### [Saved entries]
+-------+

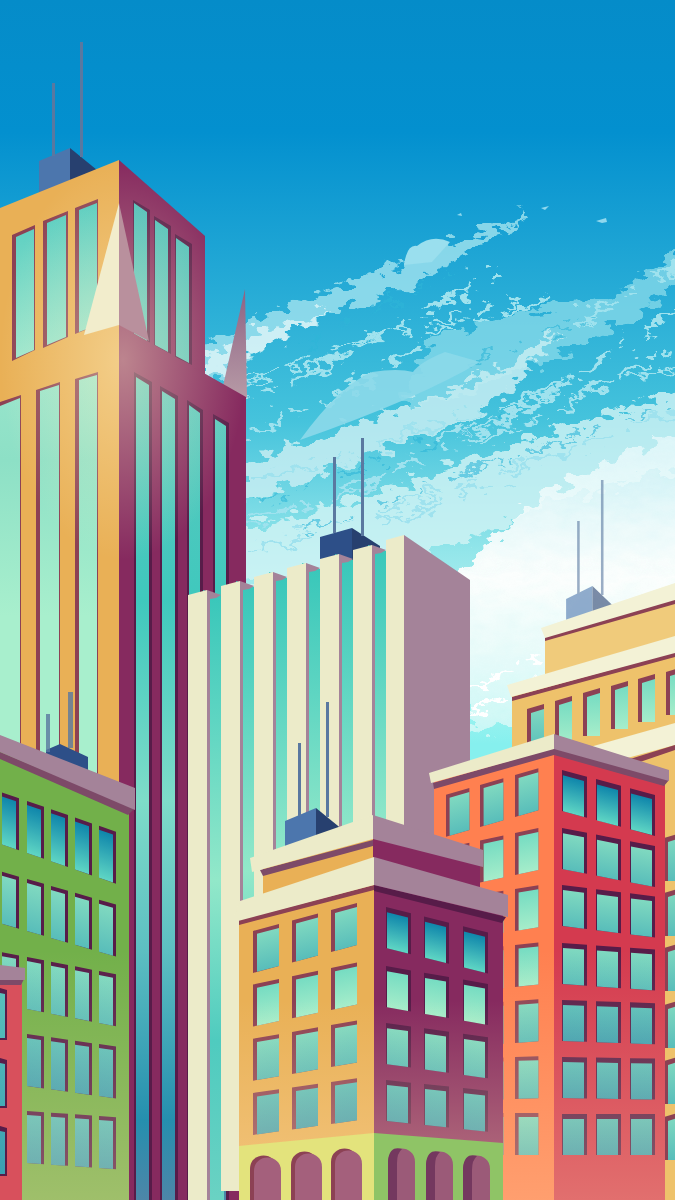
<!DOCTYPE html>
<html lang="en">
<head>
<meta charset="utf-8">
<title>City skyline</title>
<style>
:root{
  --cream:#ecebc9; --mauve:#a48399; --mauve-dark:#7d4a68;
  --ochre:#e9b056; --plum:#862a5f; --frame:#8c4154; --frame-dark:#571c49;
  --navy:#2d4f88; --navy-light:#4c76ad; --navy-dark:#27406f; --mast:#5a78a0;
  --orange:#ff8050; --red:#d43a4f; --green:#72b04a; --leaf:#8fc466; --lime:#e3e37c;
}
html,body{margin:0;width:675px;height:1200px;overflow:hidden;background:#048ccc}
svg{display:block}
.cream{fill:var(--cream)} .mauve{fill:var(--mauve)} .shade{fill:var(--mauve-dark)}
.ochre{fill:var(--ochre)} .plum{fill:var(--plum)}
.navy{fill:var(--navy)} .navy-light{fill:var(--navy-light)} .navy-dark{fill:var(--navy-dark)}
.mast{fill:var(--mast)}
.frame{fill:var(--frame)} .frame-dark{fill:var(--frame-dark)}
.deep{fill:url(#glass-deep)} .mint{fill:url(#glass-mint)} .teal{fill:url(#glass-teal)} .blue{fill:url(#glass-blue)}
.streaks{fill:none;stroke:#9fe2ee}
</style>
</head>
<body>
<svg width="675" height="1200" viewBox="0 0 675 1200" role="img" aria-label="City skyline under a blue sky with brushed clouds">
<defs>
  <linearGradient id="sky" x2="0" y2="1">
    <stop stop-color="#058cc9"/><stop offset=".11" stop-color="#0390cf"/>
    <stop offset=".24" stop-color="#26abd6"/><stop offset=".35" stop-color="#45c3dc"/>
    <stop offset=".46" stop-color="#93e6ea"/><stop offset=".54" stop-color="#c4f6f3"/>
    <stop offset=".62" stop-color="#86f0ee"/>
  </linearGradient>
  <linearGradient id="cloud-low" x2="0" y2="1">
    <stop stop-color="#e4f8fa" stop-opacity=".75"/><stop offset=".5" stop-color="#fbfefd"/><stop offset="1" stop-color="#dffaf8" stop-opacity=".7"/>
  </linearGradient>
  <linearGradient id="glass-deep" x2="0" y2="1"><stop stop-color="#0f86ab"/><stop offset="1" stop-color="#5fd6c4"/></linearGradient>
  <linearGradient id="glass-mint" x2="0" y2="1"><stop stop-color="#76dcc2"/><stop offset="1" stop-color="#a6edca"/></linearGradient>
  <linearGradient id="glass-teal" x2="0" y2="1"><stop stop-color="#80d9c0"/><stop offset="1" stop-color="#58bdba"/></linearGradient>
  <linearGradient id="glass-blue" x2="0" y2="1"><stop stop-color="#58bfbb"/><stop offset="1" stop-color="#3a9fb2"/></linearGradient>
  <linearGradient id="tower-glass" gradientUnits="userSpaceOnUse" x1="0" y1="200" x2="0" y2="720">
    <stop stop-color="#52cbc0"/><stop offset=".3" stop-color="#9be6cd"/><stop offset=".5" stop-color="#8de0c6"/><stop offset=".8" stop-color="#a8efcd"/>
  </linearGradient>
  <linearGradient id="tower-glass-side" gradientUnits="userSpaceOnUse" x1="0" y1="200" x2="0" y2="1200">
    <stop stop-color="#4bbfba"/><stop offset=".17" stop-color="#62c9bf"/><stop offset=".4" stop-color="#3fc8bd"/><stop offset=".6" stop-color="#7edcc9"/>
    <stop offset=".75" stop-color="#5dbfc2"/><stop offset=".92" stop-color="#258fae"/><stop offset="1" stop-color="#4d86a8"/>
  </linearGradient>
  <linearGradient id="rib-glass" gradientUnits="userSpaceOnUse" x1="0" y1="560" x2="0" y2="1200">
    <stop stop-color="#2fc3b8"/><stop offset=".25" stop-color="#5ed5c2"/><stop offset=".5" stop-color="#92e8c9"/><stop offset=".75" stop-color="#4fcbbf"/><stop offset="1" stop-color="#6ad2c3"/>
  </linearGradient>
  <radialGradient id="glow"><stop stop-color="#fff3c8" stop-opacity=".45"/><stop offset="1" stop-color="#fff3c8" stop-opacity="0"/></radialGradient>
  <linearGradient id="street-haze" x2="0" y2="1"><stop stop-color="#ffe0b0" stop-opacity="0"/><stop offset="1" stop-color="#ffe0b0" stop-opacity=".32"/></linearGradient>
  <linearGradient id="spire-side" x2="0" y2="1"><stop stop-color="#8d6384"/><stop offset="1" stop-color="#b79aa6"/></linearGradient>

  <filter id="brush" x="-10%" y="-10%" width="120%" height="120%">
    <feTurbulence type="fractalNoise" baseFrequency=".05 .09" numOctaves="3" seed="7"/>
    <feDisplacementMap in="SourceGraphic" scale="38" xChannelSelector="R" yChannelSelector="G"/>
  </filter>

  <g id="window"><rect class="frame" width="26" height="42"/><rect x="4" y="4" width="22" height="38"/></g>
  <g id="window-dark"><rect class="frame-dark" width="25" height="41"/><rect x="1" y="5" width="21" height="36"/></g>
  <g id="row-light"><use href="#window"/><use href="#window" x="-39"/><use href="#window" x="-78"/></g>
  <g id="row-plum"><use href="#window-dark"/><use href="#window-dark" x="38"/><use href="#window-dark" x="77"/></g>
  <g id="row-orange"><use href="#window" transform="scale(.9 1)"/><use href="#window" transform="translate(-35) scale(.9 1)"/><use href="#window" transform="translate(-69) scale(.9 1)"/></g>
  <g id="row-red"><use href="#window-dark"/><use href="#window-dark" x="34"/><use href="#window-dark" x="68"/></g>
  <g id="pane-green"><rect class="frame-dark" width="17" height="52"/><rect y="4" width="14" height="48"/></g>
  <g id="row-green"><use href="#pane-green" x="-25"/><use href="#pane-green"/><use href="#pane-green" x="24"/><use href="#pane-green" x="48"/><use href="#pane-green" x="72"/></g>
  <g id="pane-yellow"><path class="frame" d="M0 5 17 0V48H0Z"/><path d="M4 9 17 5V48H4Z"/></g>

  <g id="roof-box">
    <path class="navy-light" d="M0 0 31-13V40H0Z"/><path class="navy-dark" d="M31-13 58 9V40H31Z"/>
    <rect class="mast" x="13" y="-78" width="3" height="73"/><rect class="mast" x="41" y="-119" width="3" height="115"/>
  </g>
  <g id="rib">
    <path fill="url(#rib-glass)" d="M203 590 224 597V1200H203Z"/>
    <path class="mauve" d="M207 590 221 595 216 598 210 599V1200H205Z"/>
    <path class="cream" d="M188 595 207 590V1200H188Z"/>
  </g>
  <path id="arch" d="M0 60V14C0-4 27-4 27 14V60Z"/>
</defs>

<g id="sky-and-clouds">
  <rect width="675" height="1200" fill="url(#sky)"/>
  <g filter="url(#brush)">
    <path fill="#9be0ee" opacity=".85" d="M200 388V350Q300 295 405 266Q412 246 440 248L530 212Q460 262 400 292Q310 318 262 348Z"/>
    <path fill="#dff5f8" opacity=".8" d="M200 380V362Q260 325 330 312Q270 345 200 380Z"/>
    <path fill="#8adbea" opacity=".75" d="M430 345Q480 312 560 308Q630 292 690 250V278Q600 345 520 372Q460 395 400 408Z"/>
    <path fill="#c6eef3" opacity=".85" d="M240 468Q340 425 430 398Q500 372 560 330Q520 390 470 418Q380 452 240 505Z"/>
    <path fill="#d2f4f5" opacity=".8" d="M240 585V530Q360 500 470 460Q570 425 690 385V470Q560 490 470 540Q380 570 240 585Z"/>
    <g class="streaks" stroke-width="5" stroke-dasharray="38 14 9 20 60 11">
      <path d="M215 412Q340 365 500 270"/><path d="M250 432Q340 400 420 345"/><path d="M425 335 545 300"/><path d="M430 322 520 300"/>
      <path d="M440 440Q560 390 680 310"/><path d="M480 440Q590 400 680 340"/><path d="M250 520Q400 480 560 390"/><path d="M580 320 680 268"/>
    </g>
    <g class="streaks" stroke="#e8fafa" stroke-width="4" stroke-dasharray="70 16 20 30">
      <path d="M210 398 400 325" stroke-width="3"/><path d="M246 482Q390 445 500 400"/><path d="M246 552Q400 510 520 462"/><path d="M500 410 680 365" stroke-width="3"/><path d="M380 525Q520 470 680 410"/>
    </g>
    <g fill="none" stroke="#2fb6d8" stroke-width="3" stroke-dasharray="26 18 8 30" opacity=".6">
      <path d="M260 500Q380 465 500 415"/><path d="M300 345 450 275"/><path d="M300 530Q430 490 600 425"/><path d="M470 470 680 405"/><path d="M470 365 600 310"/>
    </g>
    <path fill="url(#cloud-low)" d="M440 590Q520 500 600 465L700 425V650L470 735Z"/>
    <path fill="none" stroke="#fff" stroke-width="5" stroke-dasharray="50 14 18 10" d="M465 715 560 672M470 688 580 640"/>
  </g>
  <path fill="#8cdaea" opacity=".9" d="M300 440Q340 385 372 372Q398 368 413 372Q420 362 445 352L480 362Q420 398 300 440Z"/>
  <path fill="#9adfee" d="M404 265Q407 244 417 246Q432 234 450 242L432 262Z"/>
  <path fill="#8fd8ee" d="M596 221 606 218 607 222 602 223ZM541 208 549 206 545 210ZM457 215 461 213 462 216Z"/>
</g>

<g id="tower">
  <use href="#roof-box" x="39" y="161"/>
  <path class="ochre" d="M0 208 119 160V330L0 380Z"/>
  <path class="plum" d="M119 160 205 236V385H119Z"/>
  <g class="frame">
    <path d="M12 235 35 225V350L12 361ZM43 221 68 211V337L43 348ZM75 208 98 199V325L75 334Z"/>
    <path class="frame-dark" d="M133 200 150 210V343L133 334ZM154 216 171 226V354L154 346ZM175 234 192 244V365L175 357Z"/>
  </g>
  <path fill="url(#tower-glass)" d="M16 237 34 229V350L16 358ZM47 223 66 215V337L47 345ZM79 210 97 203V325L79 332Z"/>
  <path fill="url(#tower-glass-side)" d="M134 203 147 212V341L134 334ZM155 220 168 229V352L155 345ZM176 238 189 247V363L176 356Z"/>
  <path fill="url(#spire-side)" d="M245 289 223 386 247 398Z"/>
  <path class="ochre" d="M0 375 119 325V800H0Z"/>
  <path class="plum" d="M119 325 246 397V1200H119Z"/>
  <path class="frame" d="M0 402 21 395V790H0ZM36 390 60 382V790H36ZM75 379 98 372V790H75Z"/>
  <path fill="url(#tower-glass)" d="M0 406 20 398V790H0ZM40 391 59 385V790H40ZM79 380 97 375V790H79Z"/>
  <path class="frame-dark" d="M134 372 152 382V1200H134ZM160 386 178 396V1200H160ZM187 400 203 410V1200H187ZM213 414 229 423V1200H213Z"/>
  <path fill="url(#tower-glass-side)" d="M136 377 149 385V1200H136ZM162 391 175 399V1200H162ZM189 405 200 413V1200H189ZM215 419 226 426V1200H215Z"/>
  <path fill="url(#glow)" d="M0 208 119 160 205 236V374L246 397V560H0Z"/>
  <path fill="#f2edcc" d="M119 203 84 335 119 325Z"/><path fill="#b9909d" d="M119 203V325L149 341Z"/>
</g>

<g id="ribbed-block">
  <path class="navy" d="M320 537 352 528V570H320Z"/><path class="navy-dark" d="M352 528 380 546V570H352Z"/>
  <rect class="mast" x="333" y="457" width="3" height="76"/><rect class="mast" x="361" y="438" width="3" height="98"/>
  <use href="#rib"/><use href="#rib" x="33" y="-9"/><use href="#rib" x="66" y="-18"/><use href="#rib" x="99" y="-27"/><use href="#rib" x="132" y="-36"/><use href="#rib" x="165" y="-45"/>
  <path class="cream" d="M386 540 404 535V1200H386Z"/>
  <path class="mauve" d="M404 535 470 580V1200H404Z"/>
</g>

<g id="yellow-block">
  <use href="#roof-box" x="566" y="599" opacity=".6" transform="translate(85) scale(.85 1)"/>
  <path fill="#f0cb7b" d="M545 632 675 594V650L545 680Z"/>
  <path class="frame" d="M545 637 675 599V604L545 641Z"/>
  <path fill="#f3f2d6" d="M541 628 675 583V600L545 638Z"/>
  <path fill="#eec26b" d="M512 692 675 650V1200H512Z"/>
  <path class="frame" d="M512 697 675 652V657L512 701Z"/>
  <path fill="#f3f2d6" d="M507 685 675 636V653L511 697Z"/>
  <g class="mint"><use class="teal" href="#pane-yellow" x="527" y="704"/><use href="#pane-yellow" x="555" y="696"/><use href="#pane-yellow" x="583" y="688"/><use href="#pane-yellow" x="611" y="681"/><use href="#pane-yellow" x="638" y="674"/><use href="#pane-yellow" x="666" y="667"/></g>
  <path fill="#f3f2d6" d="M590 747 675 723V745L620 760Z"/><path class="frame" d="M630 759 675 745V750L640 762Z"/>
  <g class="teal"><use href="#pane-yellow" x="664" y="833"/><use href="#pane-yellow" x="664" y="888"/><use href="#pane-yellow" x="664" y="943"/><use href="#pane-yellow" x="664" y="1000"/><use href="#pane-yellow" x="664" y="1056"/><use href="#pane-yellow" x="664" y="1112"/></g>
</g>

<g id="red-block">
  <path fill="var(--orange)" d="M434 780 554 745V1200H434Z"/>
  <path fill="var(--red)" d="M554 745 665 778V1200H554Z"/>
  <path class="shade" d="M433 783 554 748 669 780 664 786 554 755 434 789Z"/>
  <path class="cream" d="M429 773 554 734V749L431 783Z"/><path class="mauve" d="M554 734 669 770V781L554 749Z"/>
  <use class="teal" href="#row-orange" transform="translate(515 775) skewY(-16)"/>
  <use class="mint" href="#row-orange" transform="translate(515 833) skewY(-12)"/>
  <use class="mint" href="#row-orange" transform="translate(515 889) skewY(-9)"/>
  <use class="mint" href="#row-orange" transform="translate(515 945) skewY(-6)"/>
  <use class="teal" href="#row-orange" transform="translate(515 1001) skewY(-4)"/>
  <use class="teal" href="#row-orange" transform="translate(515 1057) skewY(-2)"/>
  <use class="teal" href="#row-orange" transform="translate(515 1113)"/>
  <use class="deep" href="#row-red" transform="translate(562 770) skewY(15)"/>
  <use class="teal" href="#row-red" transform="translate(562 828) skewY(11)"/>
  <use class="teal" href="#row-red" transform="translate(562 885) skewY(7)"/>
  <use class="teal" href="#row-red" transform="translate(562 943) skewY(4)"/>
  <use class="blue" href="#row-red" transform="translate(562 1000) skewY(2)"/>
  <use class="blue" href="#row-red" transform="translate(562 1057) skewY(1)"/>
  <use class="blue" href="#row-red" transform="translate(562 1114)"/>
  <rect x="434" y="950" width="231" height="250" fill="url(#street-haze)"/>
</g>

<g id="green-block">
  <path class="navy" d="M46 750 60 744 88 757V775H46Z"/>
  <g class="mast" opacity=".8"><rect x="46" y="714" width="4" height="38"/><rect x="68" y="692" width="5" height="56"/></g>
  <path fill="var(--green)" d="M0 748 129 805V1200H0Z"/>
  <path class="shade" d="M0 752 135 808 128 815 0 759Z"/>
  <path class="mauve" d="M0 735 135 788V810L0 752Z"/>
  <use class="deep" href="#row-green" transform="translate(27 801) skewY(19)"/>
  <use class="teal" href="#row-green" transform="translate(27 879) skewY(16)"/>
  <use class="teal" href="#row-green" transform="translate(27 957) skewY(11)"/>
  <use class="blue" href="#row-green" transform="translate(27 1034) skewY(8)"/>
  <use class="blue" href="#row-green" transform="translate(27 1111) skewY(4)"/>
  <rect y="950" width="129" height="250" fill="url(#street-haze)"/>
  <path fill="#d8505c" d="M0 978H22V1200H0Z"/><path class="shade" d="M0 979H24L21 985H0Z"/><path class="mauve" d="M0 965 25 968V980H0Z"/>
  <path class="frame-dark" d="M0 988 7 990V1040H0ZM0 1058 7 1060V1108H0ZM0 1126 7 1128V1176H0Z"/>
  <path class="blue" d="M0 993 5 994V1038H0ZM0 1063 5 1064V1106H0ZM0 1131 5 1132V1174H0Z"/>
</g>

<g id="corner-block">
  <use href="#roof-box" x="285" y="821"/>
  <path class="ochre" d="M263 865 373 835V880L263 905Z"/><path class="plum" d="M373 835 480 862V900H373Z"/>
  <path class="shade" d="M260 870 373 840V846L263 876Z"/>
  <path class="cream" d="M250 858 373 815V839L252 872Z"/><path class="mauve" d="M373 815 483 850V867L373 839Z"/>
  <path class="ochre" d="M239 915 374 880V1140L239 1150Z"/><path class="plum" d="M374 880 503 912V1150L374 1140Z"/>
  <path class="frame" d="M239 920 374 885V890L239 925Z"/><path class="frame-dark" d="M374 885 506 917 502 923 374 891Z"/>
  <path class="cream" d="M234 917 240 901 374 857V885L238 921Z"/><path class="mauve" d="M374 857 508 895V917L374 885Z"/>
  <use class="deep" href="#row-plum" transform="translate(386 907) skewY(14)"/>
  <use class="mint" href="#row-plum" transform="translate(386 966) skewY(10)"/>
  <use class="teal" href="#row-plum" transform="translate(386 1023) skewY(8)"/>
  <use class="blue" href="#row-plum" transform="translate(386 1080) skewY(6)"/>
  <use class="teal" href="#row-light" transform="translate(331 910) skewY(-15)"/>
  <use class="mint" href="#row-light" transform="translate(331 968) skewY(-12)"/>
  <use class="teal" href="#row-light" transform="translate(331 1025) skewY(-10)"/>
  <use class="blue" href="#row-light" transform="translate(331 1082) skewY(-8)"/>
  <path fill="url(#street-haze)" d="M239 1000H503V1150H239Z"/>
  <path fill="var(--lime)" d="M239 1146 374 1133V1200H239Z"/><path fill="var(--leaf)" d="M374 1133 503 1143V1200H374Z"/>
  <g class="frame"><use href="#arch" x="250" y="1155"/><use href="#arch" x="291" y="1151"/><use href="#arch" x="331" y="1148"/></g>
  <g fill="#a4607c"><use href="#arch" x="254" y="1157"/><use href="#arch" x="295" y="1153"/><use href="#arch" x="335" y="1150"/></g>
  <g fill="#9b5a78"><use href="#arch" x="388" y="1148"/><use href="#arch" x="426" y="1151"/><use href="#arch" x="463" y="1155"/></g>
  <g fill="#74385f"><path id="arch-shade" d="M388 1200V1161C389 1148 396 1147 402 1149Q397 1153 397 1163V1200Z"/><use href="#arch-shade" x="38" y="3"/><use href="#arch-shade" x="75" y="7"/></g>
</g>
</svg>
</body>
</html>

+-------+

### [EXERCISE AIM]
Lines in the records above that carry the word "plum" are to be located and copied.

### [RESULT FOR THIS EXERCISE]
  --ochre:#e9b056; --plum:#862a5f; --frame:#8c4154; --frame-dark:#571c49;
.ochre{fill:var(--ochre)} .plum{fill:var(--plum)}
  <g id="row-plum"><use href="#window-dark"/><use href="#window-dark" x="38"/><use href="#window-dark" x="77"/></g>
  <path class="plum" d="M119 160 205 236V385H119Z"/>
  <path class="plum" d="M119 325 246 397V1200H119Z"/>
  <path class="ochre" d="M263 865 373 835V880L263 905Z"/><path class="plum" d="M373 835 480 862V900H373Z"/>
  <path class="ochre" d="M239 915 374 880V1140L239 1150Z"/><path class="plum" d="M374 880 503 912V1150L374 1140Z"/>
  <use class="deep" href="#row-plum" transform="translate(386 907) skewY(14)"/>
  <use class="mint" href="#row-plum" transform="translate(386 966) skewY(10)"/>
  <use class="teal" href="#row-plum" transform="translate(386 1023) skewY(8)"/>
  <use class="blue" href="#row-plum" transform="translate(386 1080) skewY(6)"/>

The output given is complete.